TREES & plants

Tree and plant descriptions

  • New Jersey tea

    Ceanothus americanus
    Plant advice from The Morton Arboretum: During June and July, this rounded shrub is a cloud of white flowers; use it in masses for best affect, as a tall ground cover, or on steep slopes. Despite its name, New Jersey tea is a Chicago-area native.
  • Nikko maple

    Acer maximowiczianum
    Unlike other maples, the Nikko maple does not have the traditional "maple" leaf. Each leaf is divided into three leaflets. The leaves turn to shades of red and orange in autumn, giving this medium-sized tree some late-season interest.
  • Northern catalpa

    Catalpa speciosa
    This Midwest native tree grows 40 to 60 feet tall, with a narrow, open, irregularly rounded crown and spreading branches. It has large, heart-shaped leaves and large clusters of fragrant, white flowers. The long, interesting seed pods persist through the winter. Northern catalpa is very adaptable to adverse conditions, but has weak wood and branch structure.
  • Northern red oak

    Quercus rubra
    Northern red oak is native to the Midwest and is one of the faster growing oaks for the home landscape. The leaves are handsome throughout the year, emerging pinkish-red, turning lustrous dark green in summer, and changing to russet-red to bright red in autumn. Its tolerance of salt and air pollution makes it a good tree for more exposed areas.
  • Norway maple (Not recommended)

    Acer platanoides
    Norway maples have invasive traits that enable them to spread aggressively. While these trees have demonstrated invasive traits, there is insufficient supporting research to declare them so pervasive that they cannot be recommended for any planting sites. Review of risks should be undertaken before selecting these trees for planting sites.

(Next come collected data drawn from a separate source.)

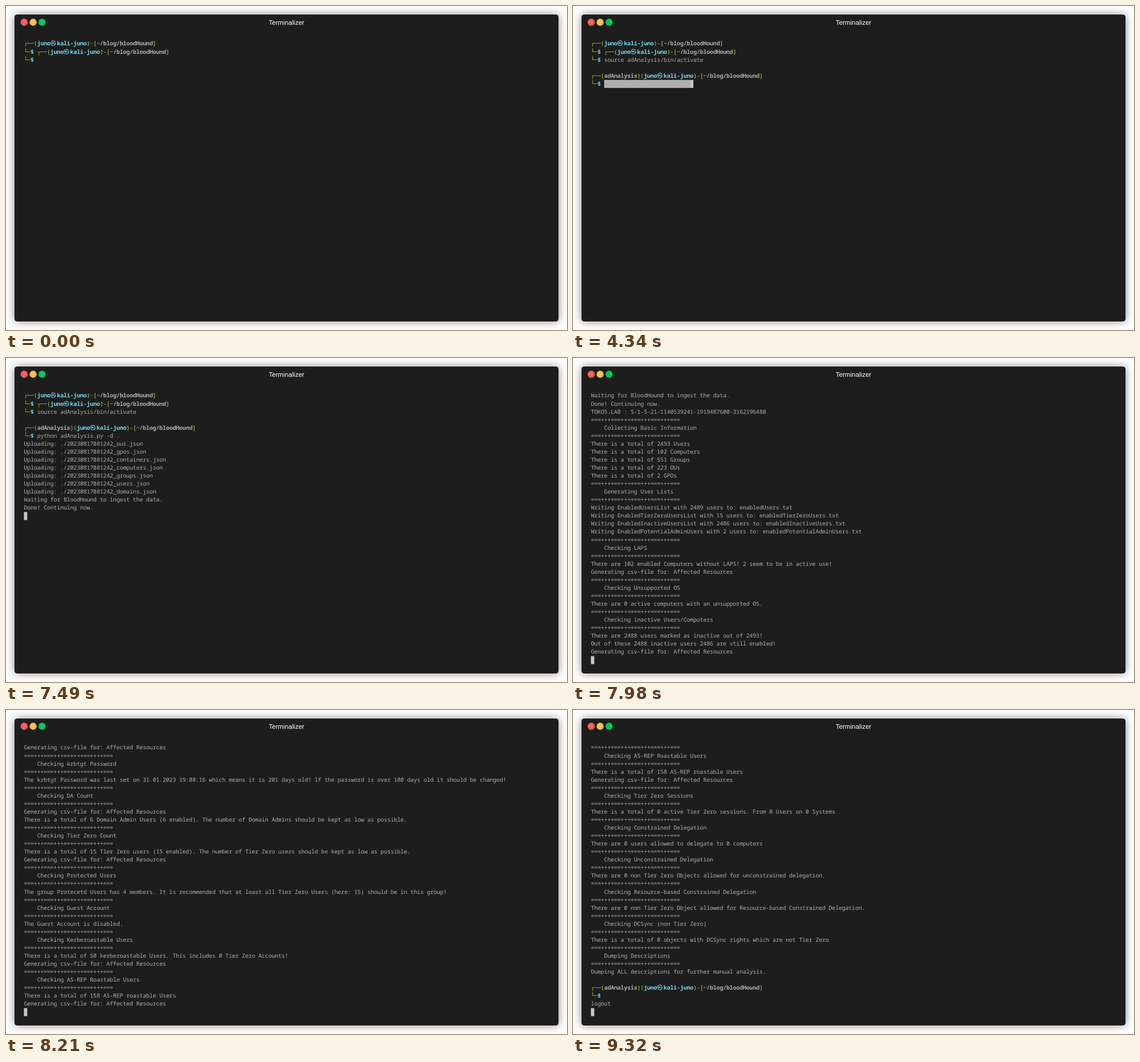
An HTML page that plays this animation: 984x569 px, repeating every 9720 ms.

```html
<!DOCTYPE html>
<html lang="en">
<head>
<meta charset="utf-8">
<title>Terminalizer</title>
<style>
  html, body { margin: 0; width: 100%; height: 100%; overflow: hidden; background: #fff; }
  #stage {
    position: absolute; left: 0; top: 0; width: 1189px; height: 688px;
    transform: scale(.82759, .82703); transform-origin: 0 0;
  }
  #stage div { position: absolute; }
  #frame { left: 18px; top: 18px; width: 1153px; height: 652px; border-radius: 6px;
    background: #1d1d1d; box-shadow: 0 0 18px #888; }
  .dot { top: 9px; width: 15px; height: 15px; border-radius: 50%; }
  #title { top: 9px; width: 100%; text-align: center; color: #fff;
    font: 14px/16px "Liberation Sans", Arial, sans-serif; text-rendering: geometricPrecision; }
  #term { left: 20px; top: 54px; width: 1113px; height: 578px; }
  #text { left: 0; top: -1px; width: 100%; color: #afafaf; white-space: pre;
    font: 12px/17px "Noto Sans Mono", "Noto Sans CJK KR", "Noto Sans CJK JP", monospace;
    font-variant-ligatures: none; text-rendering: geometricPrecision; }
  #text p { margin: 0; height: 17px; }
  #cursor, #paste { height: 17px; }
  #cursor { width: 7px; background: #c7c7c7; }
  #paste { background: #afafaf; }
  .green { color: #b3e33b; }
  .blue { color: #75dff2; font-weight: bold; }
  .bold { font-weight: bold; }
  .wide { display: inline-block; width: 14px; line-height: 0; letter-spacing: 0; }
</style>
</head>
<body>
<div id="stage">
  <div id="frame">
    <div class="dot" style="left:13px;background:#ff5f58"></div>
    <div class="dot" style="left:32px;background:#ffbd50"></div>
    <div class="dot" style="left:51px;background:#00ca56"></div>
    <div id="title">Terminalizer</div>
    <div id="term">
      <div id="paste"></div>
      <div id="cursor"></div>
      <div id="text"></div>
    </div>
  </div>
</div>
<script>
const LOOP = 9720, ROWS = 34, CELL_W = 7, CELL_H = 17;
const $ = id => document.getElementById(id);
const text = $("text"), cursor = $("cursor"), paste = $("paste");

const span = (cls, s) => `<span class="${cls}">${s}</span>`;
const prompt = env =>
  span("green", "┌──(") +
  (env ? span("bold", "adAnalysis") + span("green", ")(") : "") +
  span("blue", `juno${span("wide", "㉿")}kali-juno`) +
  span("green", ")-[") + span("bold", "~/blog/bloodHound") + span("green", "]");
const ps = span("green", "└─") + span("blue", "$") + " ";

const rule = "===+++===+++===+++===+++===";
const section = (name, ...lines) => [rule, "    " + name, rule, ...lines];
const csv = "Generating csv-file for: Affected Resources";
const total = s => "There is a total of " + s;
const write = (list, n, file) => `Writing ${list} with ${n} users to: ${file}.txt`;

const log = [
  prompt(false),
  ps + prompt(false),
  ps + "source adAnalysis/bin/activate",
  "",
  prompt(true),
  ps + "python adAnalysis.py -d .",
  ..."ous gpos containers computers groups users domains".split(" ")
    .map(s => `Uploading: ./20230817081242_${s}.json`),
  "Waiting for BloodHound to ingest the data.",
  "Done! Continuing now.",
  "TOKO5.LAB : S-1-5-21-1140539241-1919487600-3162196480",
  ...section("Collecting Basic Information",
    ...["2493 Users", "102 Computers", "551 Groups", "223 OUs", "2 GPOs"].map(total)),
  ...section("Generating User Lists",
    write("EnabledUsersList", 2489, "enabledUsers"),
    write("EnabledTierZeroUsersList", 15, "enabledTierZeroUsers"),
    write("EnabledInactiveUsersList", 2486, "enabledInactiveUsers"),
    write("EnabledPotentialAdminUsers", 2, "enabledPotentialAdminUsers")),
  ...section("Checking LAPS",
    "There are 102 enabled Computers without LAPS! 2 seem to be in active use!", csv),
  ...section("Checking Unsupported OS",
    "There are 0 active computers with an unsupported OS."),
  ...section("Checking inactive Users/Computers",
    "There are 2488 users marked as inactive out of 2493!",
    "Out of these 2488 inactive users 2486 are still enabled!", csv),
  ...section("Checking krbtgt Password",
    "The krbtgt Password was last set on 31.01.2023 19:08:16 which means it is 201 days old! " +
    "If the password is over 180 days old it should be changed!"),
  ...section("Checking DA Count", csv,
    total("6 Domain Admin Users (6 enabled). The number of Domain Admins should be kept as low as possible.")),
  ...section("Checking Tier Zero Count",
    total("15 Tier Zero users (15 enabled). The number of Tier Zero users should be kept as low as possible."), csv),
  ...section("Checking Protected Users",
    "The group Protecetd Users has 4 members. It is recommended that at least " +
    "all Tier Zero Users (here: 15) should be in this group!"),
  ...section("Checking Guest Account", "The Guest Account is disabled."),
  ...section("Checking Kerberoastable Users",
    total("50 kerberoastable Users. This includes 0 Tier Zero Accounts!"), csv),
  ...section("Checking AS-REP Roastable Users", total("158 AS-REP roastable Users"), csv),
  ...section("Checking Tier Zero Sessions",
    total("0 active Tier Zero sessions. From 0 Users on 0 Systems")),
  ...section("Checking Constrained Delegation",
    "There are 0 users allowed to delegate to 0 computers"),
  ...section("Checking Unconstrained Delegation",
    "There are 0 non Tier Zero Objects allowed for unconstrained delegation."),
  ...section("Checking Resource-based Constrained Delegation",
    "There are 0 non Tier Zero Object allowed for Resource-based Constrained Delegation."),
  ...section("Checking DCSync (non Tier Zero)",
    total("0 objects with DCSync rights which are not Tier Zero")),
  ...section("Dumping Descriptions", "Dumping ALL descriptions for further manual analysis."),
  "",
  prompt(true),
  ps,
  "logout",
];

// [time, finished lines, pasted cells at an open prompt]
const steps = [
  [0, 2, 0], [2000, 2, 30], [2340, 5, 0], [4340, 5, 26], [4710, 6],
  ...Array.from({ length: 8 }, (_, i) => [4880 + i * 610 / 7, 7 + i]),
  [7490, 15], [7590, 19], [7690, 27], [7790, 34], [7890, 43], [7980, 46], [8030, 49],
  [8110, 60], [8210, 78], [8310, 82], [8360, 90], [8410, 98], [8460, 102],
  [8500, 104, 0], [9320, 106],
];

function draw([time, count, pasted]) {
  const open = pasted !== undefined;
  const first = Math.max(0, count + 1 - ROWS);
  const rows = log.slice(first, count);
  const top = rows.length * CELL_H + "px";
  if (open) rows.push(ps);
  text.innerHTML = rows.map(s => `<p>${s}</p>`).join("");
  paste.style.top = cursor.style.top = top;
  paste.style.left = 4 * CELL_W + "px";
  paste.style.width = (pasted || 0) * CELL_W + "px";
  cursor.style.left = (open ? 4 + pasted : 0) * CELL_W + "px";
  cursor.style.visibility = time ? "visible" : "hidden";
}

// Fit the font's own advance to the terminal cell.
function fitCells() {
  text.innerHTML = `<span>${"0".repeat(100)}</span>`;
  text.style.letterSpacing = CELL_W - text.firstChild.offsetWidth / 100 + "px";
}

let shown;
const start = performance.now();
function tick() {
  const t = (performance.now() - start) % LOOP;
  const step = steps.findLast(s => s[0] <= t) || steps[0];
  if (step !== shown) draw(shown = step);
  requestAnimationFrame(tick);
}
fitCells();
tick();
</script>
</body>
</html>
```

Norway maple is known for its tolerance of urban conditions, but it often becomes a weedy plant through self-seeding.
  • Norway spruce

    Picea abies
    Norway spruce is a large, pyramidal tree with long, cylindrical cones that hang like ornaments from the weeping branches against the dark green foliage. This sun-loving, 50- to 80-foot-high tree is often used as windbreaks, screens, or hedges in large-scale landscapes.
  • Oak-leaved hydrangea

    Hydrangea quercifolia
    Plant advice from The Morton Arboretum: Oak-leaved hydrangea is a shrub for all seasons. The large leaves resemble oak leaves and are deep green and sometimes glossy. They turn a deep burgundy in fall and sometimes can persist into winter. The large cone-shaped flower clusters open white and eventually turn a purplish-pink. Older bark is cinnamon brown color and peels to create a texture that makes this plant interesting even when the leaves are gone.
  • Ohio buckeye

    Aesculus glabra
    The Ohio buckeye is a neatly rounded tree with low, sweeping branches and dense foliage that provides deep shade. It is one of the first trees to leaf out in the spring. This tree is susceptible to leaf blotch.
  • Old fashioned weigela

    Weigela florida
    Plant advice from The Morton Arboretum: Weigela fills gardens with bright tubular flowers in early summer. There are many cultivated varieties available with different flower colors.
  • Oriental arborvitae

    Platycladus orientalis (syn. Thuja orientalis)
    Oriental arborvitae is similar in appearance to other species of arborvitae. Nurseries usually sell the cultivars of this plant rather than the actual species and those cultivars can vary greatly in appearance. Winter protection may be needed for this plant. Because it is typically short in stature, oriental arborvitae may be planted under utility lines.